Memorializing the Present: Designing for a Distant Future
On the first day of spring semester, Knowlton School landscape architecture students were given a prompt to design a memorial whose message would still be legible in 10,000 years. The competition brief was to create a memorial marker in the tiny Pacific atoll of Enewetak, where the U.S. Department of Defense and the U.S. Atomic Energy Commission conducted forty-three nuclear tests from the mid-1940s through the early-1960s, including the world’s first thermonuclear test.
The competition, A Cenotaph to the Anthropocene, asked participants to create a eulogy for the human, environmental, and climatic violence committed on Enewetak and within the broader scope of the Anthropocene—the name given to the current geological epoch that began with the rise of significant human impact.
Designing for a very distant and unknown future is a unique challenge according to Jake Boswell, associate professor of landscape architecture at Knowlton. “Time is the critical medium with which landscape architectures work. In practical terms, we may plant a tree now, and in fifty years it is going to be eighty times its original size. We have to consider what this means for the space now and for later. With the 10,000-year marker in the competition, students have to explore what type of thing will still be around, as well as who may be around to experience it,” said Boswell.
Students had one week to complete their competition deliverables on two 24" x 36" boards that would convey the project narrative, site strategy, details, and proposal dynamics. Given the highly dynamic nature of Enewetak, students were encouraged to design memorials that embraced the time and processes inherent in landscapes.
During the awards program, juror Matthew Kellogg announced “A Ritual in Deep Time” by Meg Bender & Elsie Almodovar-Reyes as “The Best in Show.” The Bender and Almodovar-Reyes memorial design proposed an adaptation of the Marshallese burial custom of placing coral around a grave site.
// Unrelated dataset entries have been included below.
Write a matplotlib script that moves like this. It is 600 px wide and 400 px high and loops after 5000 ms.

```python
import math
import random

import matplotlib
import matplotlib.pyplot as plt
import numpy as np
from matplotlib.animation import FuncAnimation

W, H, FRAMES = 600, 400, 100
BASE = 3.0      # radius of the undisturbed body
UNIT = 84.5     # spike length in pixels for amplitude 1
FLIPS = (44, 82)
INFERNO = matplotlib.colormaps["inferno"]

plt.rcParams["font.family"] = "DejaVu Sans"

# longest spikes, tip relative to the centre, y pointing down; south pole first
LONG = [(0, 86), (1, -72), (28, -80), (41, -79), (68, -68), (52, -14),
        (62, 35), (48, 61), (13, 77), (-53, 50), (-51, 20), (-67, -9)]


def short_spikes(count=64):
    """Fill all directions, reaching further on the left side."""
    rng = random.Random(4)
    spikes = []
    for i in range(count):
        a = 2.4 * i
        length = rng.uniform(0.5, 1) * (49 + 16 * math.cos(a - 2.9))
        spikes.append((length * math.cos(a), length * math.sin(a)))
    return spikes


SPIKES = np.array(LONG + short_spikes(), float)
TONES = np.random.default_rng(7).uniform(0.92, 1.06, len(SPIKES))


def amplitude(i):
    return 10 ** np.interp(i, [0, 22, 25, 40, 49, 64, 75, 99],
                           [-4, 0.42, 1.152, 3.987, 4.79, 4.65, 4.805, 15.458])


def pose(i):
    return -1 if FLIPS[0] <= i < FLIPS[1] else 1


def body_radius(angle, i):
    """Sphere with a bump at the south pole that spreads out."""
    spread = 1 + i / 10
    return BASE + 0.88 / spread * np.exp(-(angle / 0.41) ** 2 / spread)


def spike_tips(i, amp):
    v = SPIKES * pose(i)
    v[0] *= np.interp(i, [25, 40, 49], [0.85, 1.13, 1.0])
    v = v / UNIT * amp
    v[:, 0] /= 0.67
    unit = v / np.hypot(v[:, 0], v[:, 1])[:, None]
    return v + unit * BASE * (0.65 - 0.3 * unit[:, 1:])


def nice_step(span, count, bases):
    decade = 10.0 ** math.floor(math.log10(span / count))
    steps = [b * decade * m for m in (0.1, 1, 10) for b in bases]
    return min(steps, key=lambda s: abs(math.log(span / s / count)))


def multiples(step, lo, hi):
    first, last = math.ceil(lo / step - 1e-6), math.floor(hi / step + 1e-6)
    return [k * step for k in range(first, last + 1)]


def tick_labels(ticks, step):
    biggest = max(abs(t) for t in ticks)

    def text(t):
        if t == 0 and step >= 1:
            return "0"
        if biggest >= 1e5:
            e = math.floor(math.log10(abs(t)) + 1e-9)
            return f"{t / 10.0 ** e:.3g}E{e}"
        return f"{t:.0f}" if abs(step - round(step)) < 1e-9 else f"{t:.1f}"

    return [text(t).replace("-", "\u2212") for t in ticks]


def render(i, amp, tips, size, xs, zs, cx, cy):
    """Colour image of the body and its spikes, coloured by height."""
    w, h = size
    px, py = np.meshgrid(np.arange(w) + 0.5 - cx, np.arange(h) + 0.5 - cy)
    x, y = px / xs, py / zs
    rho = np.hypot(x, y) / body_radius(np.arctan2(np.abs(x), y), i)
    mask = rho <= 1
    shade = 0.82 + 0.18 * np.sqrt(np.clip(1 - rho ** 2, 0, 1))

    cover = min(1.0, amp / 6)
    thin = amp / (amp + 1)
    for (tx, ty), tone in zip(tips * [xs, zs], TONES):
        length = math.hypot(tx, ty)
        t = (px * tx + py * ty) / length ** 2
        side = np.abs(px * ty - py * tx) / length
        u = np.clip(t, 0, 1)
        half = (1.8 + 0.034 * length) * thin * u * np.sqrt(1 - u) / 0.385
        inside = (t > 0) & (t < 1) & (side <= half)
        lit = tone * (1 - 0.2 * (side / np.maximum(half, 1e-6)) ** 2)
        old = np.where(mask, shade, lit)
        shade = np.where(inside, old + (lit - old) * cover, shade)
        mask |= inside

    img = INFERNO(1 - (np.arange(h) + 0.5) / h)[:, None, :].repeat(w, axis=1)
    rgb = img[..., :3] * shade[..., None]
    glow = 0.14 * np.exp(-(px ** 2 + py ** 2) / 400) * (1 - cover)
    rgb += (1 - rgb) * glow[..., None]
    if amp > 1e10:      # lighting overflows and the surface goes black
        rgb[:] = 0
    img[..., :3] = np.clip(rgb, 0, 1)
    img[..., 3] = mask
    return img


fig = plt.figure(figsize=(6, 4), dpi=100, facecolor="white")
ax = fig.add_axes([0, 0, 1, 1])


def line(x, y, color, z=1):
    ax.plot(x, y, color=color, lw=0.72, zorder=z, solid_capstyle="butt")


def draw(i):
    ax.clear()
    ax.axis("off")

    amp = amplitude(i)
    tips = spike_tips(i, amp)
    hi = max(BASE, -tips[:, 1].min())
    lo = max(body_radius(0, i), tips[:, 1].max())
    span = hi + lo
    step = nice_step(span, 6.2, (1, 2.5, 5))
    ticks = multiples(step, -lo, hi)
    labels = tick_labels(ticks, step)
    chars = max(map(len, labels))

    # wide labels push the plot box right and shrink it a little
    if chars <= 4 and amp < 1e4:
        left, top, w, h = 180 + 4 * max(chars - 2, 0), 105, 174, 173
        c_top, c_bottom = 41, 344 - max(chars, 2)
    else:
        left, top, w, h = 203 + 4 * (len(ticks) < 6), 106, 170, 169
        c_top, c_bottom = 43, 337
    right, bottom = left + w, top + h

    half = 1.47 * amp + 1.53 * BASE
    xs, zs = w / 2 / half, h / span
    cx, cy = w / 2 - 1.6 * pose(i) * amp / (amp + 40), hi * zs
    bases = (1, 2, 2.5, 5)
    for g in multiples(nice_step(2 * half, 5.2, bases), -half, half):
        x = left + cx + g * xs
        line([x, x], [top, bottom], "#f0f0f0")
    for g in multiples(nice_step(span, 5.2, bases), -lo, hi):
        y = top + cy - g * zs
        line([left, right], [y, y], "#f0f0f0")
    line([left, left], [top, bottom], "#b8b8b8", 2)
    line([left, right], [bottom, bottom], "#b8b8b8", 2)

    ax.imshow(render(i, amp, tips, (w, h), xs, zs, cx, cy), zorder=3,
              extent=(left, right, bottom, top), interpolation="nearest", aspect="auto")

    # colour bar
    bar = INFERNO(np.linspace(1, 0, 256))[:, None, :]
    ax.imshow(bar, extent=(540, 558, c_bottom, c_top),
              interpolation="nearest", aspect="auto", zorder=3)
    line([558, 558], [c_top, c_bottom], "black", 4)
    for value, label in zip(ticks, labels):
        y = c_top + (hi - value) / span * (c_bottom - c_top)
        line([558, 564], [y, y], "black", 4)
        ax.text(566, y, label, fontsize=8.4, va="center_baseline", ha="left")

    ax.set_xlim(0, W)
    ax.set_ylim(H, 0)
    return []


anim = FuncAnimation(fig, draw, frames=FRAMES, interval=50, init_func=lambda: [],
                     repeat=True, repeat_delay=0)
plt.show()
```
Their design would build out installations across the Enewetak Atoll lagoon every three years. The entry explored three possible future scenarios of life on Earth—evolution, extinction, and expulsion—in response to changes to the planet over the period stipulated in the competition.
“We were both very interested in the 10,000-year framework of the competition brief, and we wanted a design that could transcend the material limitations of deep time,” commented Bender. “We started with the idea of a pilgrimage to Enewetak, and from there we imagined how repeating this pilgrimage over time could change the landscape and the nature of the process itself.”
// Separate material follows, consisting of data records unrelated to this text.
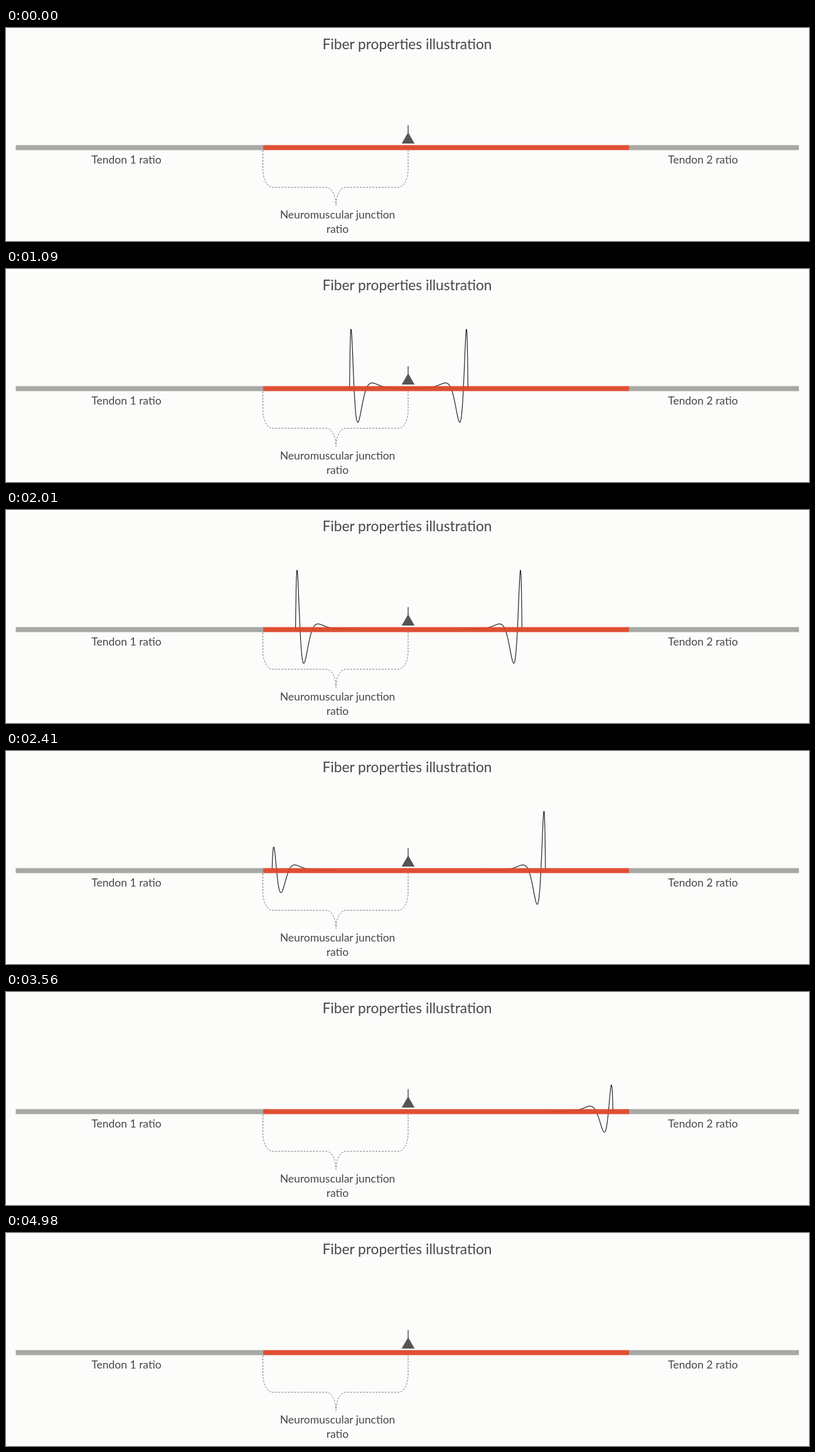
An HTML page for the animation above (5.06 s loop, 1280 by 341 pixels).

```html
<!DOCTYPE html>
<html lang="en">
<head>
<meta charset="utf-8">
<title>Fiber properties illustration</title>
<style>
  html, body { margin: 0; width: 100%; height: 100%; overflow: hidden; background: #fcfcfb; }
  svg { display: block; }
  text { font: 17.5px Lato, "Open Sans", sans-serif; fill: #474747; text-anchor: middle; }
  .title { font-size: 22.7px; }
  .wave { fill: none; stroke: #1c1c1c; stroke-width: 1.15; stroke-linejoin: round; }
  .brace { fill: none; stroke: #77777f; stroke-width: 1; stroke-dasharray: 3 2; }
</style>
</head>
<body>
<svg width="1280" height="341" viewBox="0 0 1280 341">
  <text class="title" x="639.5" y="34">Fiber properties illustration</text>
  <path class="wave" id="left"/>
  <path class="wave" id="right"/>
  <path fill="#a8a8a4" d="M15.5 187.5H410v8H15.5zM993.5 187.5H1264v8H993.5z"/>
  <path fill="#dd4528" fill-opacity=".94" d="M410 187.5H993.5v8H410z"/>
  <path fill="#555" d="M641 167l10.3 18h-20.6z"/>
  <path stroke="#555" stroke-width="1.5" d="M641 155.5V170"/>
  <path class="brace" d="M409.5 196V226A15.5 29 0 0 0 425 255H510.500A15.500 29 0 0 1 526 284A15.500 29 0 0 1 541.500 255H625.500A15.500 29 0 0 0 641 226V196"/>
  <text x="192" y="217">Tendon 1 ratio</text>
  <text x="1111" y="217">Tendon 2 ratio</text>
  <text x="528.5" y="305">Neuromuscular junction</text>
  <text x="528.5" y="328">ratio</text>
</svg>
<script>
const LOOP = 5060, START = 83, SPEED = 0.0936;
const ORIGIN = 642, BASE = 191, GAIN = 94, SCALE = 5.7;
const ONSET = 30, TAPER = 0.182;
const clamp = v => Math.max(0, Math.min(1, v));

// Second derivative of z^3 e^-z: the travelling membrane current.
const pulse = z => (6 * z - 6 * z * z + z ** 3) * Math.exp(-z);

// The pulse rises near the junction and tapers off at the fiber end.
function wavePath(dir, length, front) {
  const points = [];
  for (let lag = 0; lag <= 100; lag += 0.25) {
    const dist = front - lag;
    if (dist < 0) break;
    if (dist > length) continue;
    const envelope = clamp(dist / ONSET) * clamp((length - dist) / (length * TAPER));
    const y = BASE - GAIN * envelope * pulse(lag / SCALE);
    points.push((ORIGIN + dir * dist).toFixed(2) + "," + y.toFixed(2));
  }
  return points.length > 1 ? "M" + points.join("L") : "";
}

const left = document.getElementById("left");
const right = document.getElementById("right");

function draw() {
  const front = (performance.now() % LOOP - START) * SPEED;
  left.setAttribute("d", wavePath(-1, 232, front));
  right.setAttribute("d", wavePath(1, 351.5, front));
  requestAnimationFrame(draw);
}
draw();
</script>
</body>
</html>
```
“We wanted to lean into storytelling for our three future scenarios,” said Almodovar-Reyes on the narrative element in the design. “We knew we could not predict what humanity would look like in 10,000 years, so we explored the possibilities of a human future in the Anthropocene.”
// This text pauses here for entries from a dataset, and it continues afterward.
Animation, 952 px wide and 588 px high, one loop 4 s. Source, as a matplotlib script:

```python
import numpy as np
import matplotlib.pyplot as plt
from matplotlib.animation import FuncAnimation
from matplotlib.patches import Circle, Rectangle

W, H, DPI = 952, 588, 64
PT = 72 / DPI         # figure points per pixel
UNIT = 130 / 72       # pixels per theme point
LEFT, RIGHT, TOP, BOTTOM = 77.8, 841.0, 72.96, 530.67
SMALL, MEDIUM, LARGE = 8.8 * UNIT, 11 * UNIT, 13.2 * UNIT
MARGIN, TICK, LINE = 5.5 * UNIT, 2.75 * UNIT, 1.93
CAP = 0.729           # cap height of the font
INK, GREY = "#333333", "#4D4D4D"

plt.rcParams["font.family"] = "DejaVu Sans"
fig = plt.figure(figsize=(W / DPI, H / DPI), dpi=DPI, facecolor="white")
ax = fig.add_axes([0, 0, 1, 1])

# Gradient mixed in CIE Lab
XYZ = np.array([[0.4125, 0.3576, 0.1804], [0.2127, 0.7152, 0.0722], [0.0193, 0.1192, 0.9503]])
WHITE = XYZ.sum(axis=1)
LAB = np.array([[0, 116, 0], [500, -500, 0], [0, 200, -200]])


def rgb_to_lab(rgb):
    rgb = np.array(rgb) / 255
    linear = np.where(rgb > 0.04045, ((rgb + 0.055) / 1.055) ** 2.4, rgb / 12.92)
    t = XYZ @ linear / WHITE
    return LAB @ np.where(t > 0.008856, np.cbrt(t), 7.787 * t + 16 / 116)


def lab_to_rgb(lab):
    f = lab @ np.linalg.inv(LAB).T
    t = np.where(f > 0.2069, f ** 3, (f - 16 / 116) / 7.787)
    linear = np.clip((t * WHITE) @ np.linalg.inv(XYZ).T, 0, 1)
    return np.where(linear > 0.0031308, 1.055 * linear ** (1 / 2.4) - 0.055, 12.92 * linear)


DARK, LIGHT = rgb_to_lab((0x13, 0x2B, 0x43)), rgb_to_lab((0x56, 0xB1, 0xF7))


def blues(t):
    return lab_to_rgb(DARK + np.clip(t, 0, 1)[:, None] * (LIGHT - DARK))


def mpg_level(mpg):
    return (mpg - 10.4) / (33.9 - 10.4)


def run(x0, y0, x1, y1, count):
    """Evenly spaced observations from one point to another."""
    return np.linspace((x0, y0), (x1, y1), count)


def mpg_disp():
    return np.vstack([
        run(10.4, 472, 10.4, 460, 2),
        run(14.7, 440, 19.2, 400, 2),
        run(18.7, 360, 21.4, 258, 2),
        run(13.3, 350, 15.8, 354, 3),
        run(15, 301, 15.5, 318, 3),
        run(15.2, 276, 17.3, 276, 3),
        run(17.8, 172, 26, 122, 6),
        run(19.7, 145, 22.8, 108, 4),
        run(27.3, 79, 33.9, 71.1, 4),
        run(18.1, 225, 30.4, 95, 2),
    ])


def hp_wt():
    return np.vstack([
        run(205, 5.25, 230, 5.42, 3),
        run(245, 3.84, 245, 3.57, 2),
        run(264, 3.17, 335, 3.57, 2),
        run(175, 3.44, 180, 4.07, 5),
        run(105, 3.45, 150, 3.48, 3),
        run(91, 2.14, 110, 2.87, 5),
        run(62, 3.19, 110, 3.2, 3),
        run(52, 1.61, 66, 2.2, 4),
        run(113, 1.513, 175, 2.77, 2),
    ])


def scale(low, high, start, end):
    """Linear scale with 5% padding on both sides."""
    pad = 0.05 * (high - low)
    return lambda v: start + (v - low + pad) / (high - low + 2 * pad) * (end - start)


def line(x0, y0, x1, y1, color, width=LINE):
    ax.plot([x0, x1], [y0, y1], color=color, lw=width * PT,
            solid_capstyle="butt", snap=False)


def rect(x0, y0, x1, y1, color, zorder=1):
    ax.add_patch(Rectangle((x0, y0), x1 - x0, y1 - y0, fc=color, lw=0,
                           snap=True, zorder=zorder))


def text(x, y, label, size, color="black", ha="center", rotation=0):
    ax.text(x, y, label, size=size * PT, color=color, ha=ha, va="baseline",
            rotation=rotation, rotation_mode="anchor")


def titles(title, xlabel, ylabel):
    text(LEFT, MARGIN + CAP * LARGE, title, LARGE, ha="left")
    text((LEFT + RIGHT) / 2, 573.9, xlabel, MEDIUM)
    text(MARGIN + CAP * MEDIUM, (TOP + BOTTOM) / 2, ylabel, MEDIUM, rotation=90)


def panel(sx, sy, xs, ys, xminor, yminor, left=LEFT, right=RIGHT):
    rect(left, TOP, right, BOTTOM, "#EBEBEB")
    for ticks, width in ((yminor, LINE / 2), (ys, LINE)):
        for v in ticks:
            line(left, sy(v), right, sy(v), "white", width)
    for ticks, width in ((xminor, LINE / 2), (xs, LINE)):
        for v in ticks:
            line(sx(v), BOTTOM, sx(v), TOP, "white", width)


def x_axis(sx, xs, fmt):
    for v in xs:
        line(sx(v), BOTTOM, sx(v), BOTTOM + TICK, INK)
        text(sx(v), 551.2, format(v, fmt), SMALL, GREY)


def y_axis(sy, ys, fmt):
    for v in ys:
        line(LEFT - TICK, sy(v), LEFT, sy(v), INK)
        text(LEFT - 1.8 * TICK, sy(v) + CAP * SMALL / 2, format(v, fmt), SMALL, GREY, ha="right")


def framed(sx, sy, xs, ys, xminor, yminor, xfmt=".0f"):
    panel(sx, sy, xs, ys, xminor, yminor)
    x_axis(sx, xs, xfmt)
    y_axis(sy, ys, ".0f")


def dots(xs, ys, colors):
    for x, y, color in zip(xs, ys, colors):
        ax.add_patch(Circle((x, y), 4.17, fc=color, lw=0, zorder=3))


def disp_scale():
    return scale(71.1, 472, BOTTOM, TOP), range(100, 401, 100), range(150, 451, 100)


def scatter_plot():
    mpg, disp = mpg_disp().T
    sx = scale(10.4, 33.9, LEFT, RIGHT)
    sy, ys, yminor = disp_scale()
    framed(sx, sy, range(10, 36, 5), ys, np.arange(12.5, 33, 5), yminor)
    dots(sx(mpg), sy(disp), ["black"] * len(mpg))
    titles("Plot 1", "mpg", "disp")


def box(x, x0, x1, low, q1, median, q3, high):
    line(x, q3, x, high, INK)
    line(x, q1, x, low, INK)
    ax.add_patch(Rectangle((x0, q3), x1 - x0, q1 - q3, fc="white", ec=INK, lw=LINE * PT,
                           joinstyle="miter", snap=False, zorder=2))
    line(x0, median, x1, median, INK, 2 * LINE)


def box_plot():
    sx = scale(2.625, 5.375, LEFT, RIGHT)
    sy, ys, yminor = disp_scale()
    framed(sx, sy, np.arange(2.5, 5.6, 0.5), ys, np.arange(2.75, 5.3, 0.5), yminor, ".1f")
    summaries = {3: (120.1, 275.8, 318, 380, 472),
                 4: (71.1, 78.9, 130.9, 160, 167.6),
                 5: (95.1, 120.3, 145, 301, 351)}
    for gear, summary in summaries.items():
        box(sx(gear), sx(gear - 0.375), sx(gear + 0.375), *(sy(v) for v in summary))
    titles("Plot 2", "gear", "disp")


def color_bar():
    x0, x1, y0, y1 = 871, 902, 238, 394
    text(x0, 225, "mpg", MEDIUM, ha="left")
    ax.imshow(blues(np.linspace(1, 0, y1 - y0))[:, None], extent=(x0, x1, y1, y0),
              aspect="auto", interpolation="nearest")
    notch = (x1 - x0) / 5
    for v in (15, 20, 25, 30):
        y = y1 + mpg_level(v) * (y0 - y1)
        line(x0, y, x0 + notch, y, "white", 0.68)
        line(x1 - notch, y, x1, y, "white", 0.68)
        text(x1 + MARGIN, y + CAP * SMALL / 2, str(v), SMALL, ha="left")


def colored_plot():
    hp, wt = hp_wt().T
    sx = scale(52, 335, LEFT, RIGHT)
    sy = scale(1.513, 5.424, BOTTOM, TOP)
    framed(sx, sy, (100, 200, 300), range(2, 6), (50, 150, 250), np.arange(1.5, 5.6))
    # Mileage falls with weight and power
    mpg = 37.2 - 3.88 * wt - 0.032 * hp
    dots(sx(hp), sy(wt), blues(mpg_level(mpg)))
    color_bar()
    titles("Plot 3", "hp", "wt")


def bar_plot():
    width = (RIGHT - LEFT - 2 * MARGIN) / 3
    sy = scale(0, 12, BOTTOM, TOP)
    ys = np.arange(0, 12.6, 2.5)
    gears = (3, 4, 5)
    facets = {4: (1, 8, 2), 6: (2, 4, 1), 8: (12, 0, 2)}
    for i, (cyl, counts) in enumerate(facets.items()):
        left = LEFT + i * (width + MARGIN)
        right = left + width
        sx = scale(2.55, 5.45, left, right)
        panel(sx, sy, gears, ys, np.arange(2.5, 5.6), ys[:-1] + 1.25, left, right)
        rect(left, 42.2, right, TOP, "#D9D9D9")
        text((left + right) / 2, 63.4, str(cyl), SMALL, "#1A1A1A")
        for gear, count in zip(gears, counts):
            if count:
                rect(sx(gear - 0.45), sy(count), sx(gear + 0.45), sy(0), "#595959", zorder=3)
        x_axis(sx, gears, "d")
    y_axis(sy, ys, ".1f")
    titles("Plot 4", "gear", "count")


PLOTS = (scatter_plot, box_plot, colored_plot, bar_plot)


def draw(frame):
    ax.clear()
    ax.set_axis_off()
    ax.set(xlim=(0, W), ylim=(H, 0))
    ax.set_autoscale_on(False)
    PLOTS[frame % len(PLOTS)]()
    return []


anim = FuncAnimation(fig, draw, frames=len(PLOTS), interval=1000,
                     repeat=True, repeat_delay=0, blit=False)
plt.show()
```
“Students sometimes operate under the preconception that there is one way of doing landscape architecture. Focusing several of the award categories on novel drawing and model-making techniques allowed the students to loosen their creative reins and design in a way that was of particular interest to them.”
Jurors for the competition were Nick Gotthardt, Principal at Surface Design; Kimberly Ware, Designer at Agency Landscape + Planning; Matthew Kellogg, Senior Associate at MKSK; and Kristi Cheramie, Landscape Architecture Section Head at the Knowlton School.
The following projects received recognition from the jurors.
Best In Show
A Ritual in Deep Time
Meg Bender, Elsie Almodovar-Reyes
Best Use of Time as a Conceptual Driver
Glass Op (Glassbergs)
Jin Shuai Peng
Nuclear Cenotaph, Climate Chronograph & Sinking Scales
Best Use of Phenomena as a Conceptual Driver
Most Novel Drawing
Caressa Givens & Kangni Chen
Las Vegas Projected
Most Novel Model
Kate Broussard, Catherine Rolnicki